About 17,000 children are admitted to the emergency room each year as a result of TVs falling on them, a recent study found. Larry Magid talks with Ryan Hagberg of Sanus about the dangers and some ways to reduce risk.
A study published in July by the American Academy of Pediatrics found that "more than 17,000 children are treated in U.S. emergency departments each year for a TV-related injury, equaling one child every 30 minutes."
Flat-screen TVs may be lighter than the old cathode ray tubes but, says Ryan Hagberg of Sanus (a company that makes mounting brackets and furniture to secure TVs), "they've become much bigger and more top heavy so they're more susceptible to being tipped over." He said that one danger is when parents put the remote on top of the TV "and a curious child wants to get to that remote to turn the TV on so they end up climbing up the stand that holds the TV and grabbing the top of the TV and pulling it over on themselves." A colleague of mine suggested another possibility: could kids be poking at TVs, thinking that they are touch screens?
The study also found:
SafeKids World Wide (whose Web site SafeKids.org is not related to my site SafeKids.com) recommends:
Sanus' Ryan Hagberg said that if wall-mounting is not an option, families should consider strapping the TV to the stand or look for stands that enable you to secure the TV.

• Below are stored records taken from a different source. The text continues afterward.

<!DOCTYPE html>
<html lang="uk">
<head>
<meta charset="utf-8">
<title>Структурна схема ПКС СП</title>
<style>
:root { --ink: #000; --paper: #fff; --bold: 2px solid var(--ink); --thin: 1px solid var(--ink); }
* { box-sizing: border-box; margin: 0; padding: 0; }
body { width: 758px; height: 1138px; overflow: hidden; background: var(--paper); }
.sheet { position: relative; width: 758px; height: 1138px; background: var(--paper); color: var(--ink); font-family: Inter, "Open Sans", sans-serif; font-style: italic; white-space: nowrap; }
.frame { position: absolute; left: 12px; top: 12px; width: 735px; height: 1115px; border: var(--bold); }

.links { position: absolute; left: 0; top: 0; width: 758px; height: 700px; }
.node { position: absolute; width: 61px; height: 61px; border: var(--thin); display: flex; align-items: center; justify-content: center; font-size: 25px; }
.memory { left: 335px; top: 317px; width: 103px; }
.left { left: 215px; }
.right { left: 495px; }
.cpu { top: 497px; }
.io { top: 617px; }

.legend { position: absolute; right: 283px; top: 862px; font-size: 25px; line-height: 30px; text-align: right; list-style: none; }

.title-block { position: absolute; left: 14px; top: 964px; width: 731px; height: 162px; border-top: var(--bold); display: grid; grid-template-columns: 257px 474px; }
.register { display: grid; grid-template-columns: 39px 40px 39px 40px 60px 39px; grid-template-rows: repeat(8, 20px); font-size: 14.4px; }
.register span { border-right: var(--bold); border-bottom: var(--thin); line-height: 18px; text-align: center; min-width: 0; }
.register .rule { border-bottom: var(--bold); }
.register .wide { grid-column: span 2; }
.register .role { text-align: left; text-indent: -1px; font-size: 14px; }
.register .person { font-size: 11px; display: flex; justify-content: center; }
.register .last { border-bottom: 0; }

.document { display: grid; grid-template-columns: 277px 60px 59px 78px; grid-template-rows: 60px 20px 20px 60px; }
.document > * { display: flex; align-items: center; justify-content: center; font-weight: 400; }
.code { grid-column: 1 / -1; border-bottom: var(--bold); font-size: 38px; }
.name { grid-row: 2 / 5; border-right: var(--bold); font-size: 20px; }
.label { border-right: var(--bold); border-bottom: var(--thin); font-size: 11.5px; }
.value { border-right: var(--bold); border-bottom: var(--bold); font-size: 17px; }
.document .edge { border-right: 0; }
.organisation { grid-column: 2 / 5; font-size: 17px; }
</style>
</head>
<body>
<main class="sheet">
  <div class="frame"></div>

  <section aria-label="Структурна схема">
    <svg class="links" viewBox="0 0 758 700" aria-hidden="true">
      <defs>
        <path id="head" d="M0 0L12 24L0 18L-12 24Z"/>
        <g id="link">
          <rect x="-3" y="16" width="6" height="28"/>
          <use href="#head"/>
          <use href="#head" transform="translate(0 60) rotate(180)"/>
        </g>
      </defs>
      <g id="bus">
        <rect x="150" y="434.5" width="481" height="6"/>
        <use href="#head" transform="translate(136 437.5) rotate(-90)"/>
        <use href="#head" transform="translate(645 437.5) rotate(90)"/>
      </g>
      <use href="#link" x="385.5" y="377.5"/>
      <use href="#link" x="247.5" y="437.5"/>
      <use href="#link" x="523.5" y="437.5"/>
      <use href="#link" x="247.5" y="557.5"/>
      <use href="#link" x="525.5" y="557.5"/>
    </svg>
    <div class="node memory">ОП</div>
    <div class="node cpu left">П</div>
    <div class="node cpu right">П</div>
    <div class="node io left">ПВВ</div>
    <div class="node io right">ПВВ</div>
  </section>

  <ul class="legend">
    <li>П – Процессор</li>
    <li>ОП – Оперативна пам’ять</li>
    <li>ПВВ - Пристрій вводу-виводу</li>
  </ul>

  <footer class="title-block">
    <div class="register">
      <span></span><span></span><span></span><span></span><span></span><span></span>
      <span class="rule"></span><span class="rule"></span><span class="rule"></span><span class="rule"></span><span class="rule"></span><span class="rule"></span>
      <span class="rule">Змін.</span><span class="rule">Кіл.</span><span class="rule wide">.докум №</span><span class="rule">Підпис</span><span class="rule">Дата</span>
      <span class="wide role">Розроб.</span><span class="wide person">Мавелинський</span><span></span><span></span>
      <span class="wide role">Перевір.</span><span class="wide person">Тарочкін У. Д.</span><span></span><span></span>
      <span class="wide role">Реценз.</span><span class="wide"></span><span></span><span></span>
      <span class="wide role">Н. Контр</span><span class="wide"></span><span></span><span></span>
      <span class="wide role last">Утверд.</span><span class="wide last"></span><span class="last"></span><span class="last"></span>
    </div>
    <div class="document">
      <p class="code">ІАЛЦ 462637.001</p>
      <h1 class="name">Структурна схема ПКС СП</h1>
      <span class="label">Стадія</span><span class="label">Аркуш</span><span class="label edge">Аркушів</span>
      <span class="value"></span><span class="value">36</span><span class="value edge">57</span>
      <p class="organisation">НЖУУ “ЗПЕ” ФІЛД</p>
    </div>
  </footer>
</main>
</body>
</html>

Listen to interview:
For more from Ryan Hagberg, click below to listen to a 10-minute podcast